About this task | How many separate lines of the data contain "padding"? Give the count and nothing else.

Saved data entries

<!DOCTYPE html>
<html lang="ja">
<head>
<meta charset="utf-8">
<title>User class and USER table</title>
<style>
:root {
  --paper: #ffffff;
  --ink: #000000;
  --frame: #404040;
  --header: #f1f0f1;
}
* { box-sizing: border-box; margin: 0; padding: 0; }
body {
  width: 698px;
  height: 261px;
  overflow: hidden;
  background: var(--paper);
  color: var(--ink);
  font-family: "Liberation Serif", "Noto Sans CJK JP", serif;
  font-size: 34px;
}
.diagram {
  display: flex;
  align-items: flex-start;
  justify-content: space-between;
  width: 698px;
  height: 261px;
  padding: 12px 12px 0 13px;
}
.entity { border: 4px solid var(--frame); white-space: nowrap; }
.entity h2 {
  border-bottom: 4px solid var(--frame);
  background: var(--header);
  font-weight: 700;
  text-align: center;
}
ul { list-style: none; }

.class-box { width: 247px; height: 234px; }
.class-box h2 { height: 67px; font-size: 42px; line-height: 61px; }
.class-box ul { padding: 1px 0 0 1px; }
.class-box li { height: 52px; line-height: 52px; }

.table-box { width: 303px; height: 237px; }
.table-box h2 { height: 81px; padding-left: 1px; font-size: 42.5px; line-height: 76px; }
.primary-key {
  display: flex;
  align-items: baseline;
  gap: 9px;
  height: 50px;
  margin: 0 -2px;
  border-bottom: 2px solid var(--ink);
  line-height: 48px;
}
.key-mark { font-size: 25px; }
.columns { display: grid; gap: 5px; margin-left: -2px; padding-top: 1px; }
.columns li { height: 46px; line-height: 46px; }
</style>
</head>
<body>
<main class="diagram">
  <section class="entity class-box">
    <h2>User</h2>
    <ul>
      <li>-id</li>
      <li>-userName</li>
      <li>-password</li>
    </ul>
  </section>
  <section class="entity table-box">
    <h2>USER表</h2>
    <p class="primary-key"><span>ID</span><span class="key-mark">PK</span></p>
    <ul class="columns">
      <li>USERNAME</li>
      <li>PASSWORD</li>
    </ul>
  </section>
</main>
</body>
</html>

Finished exercise | 5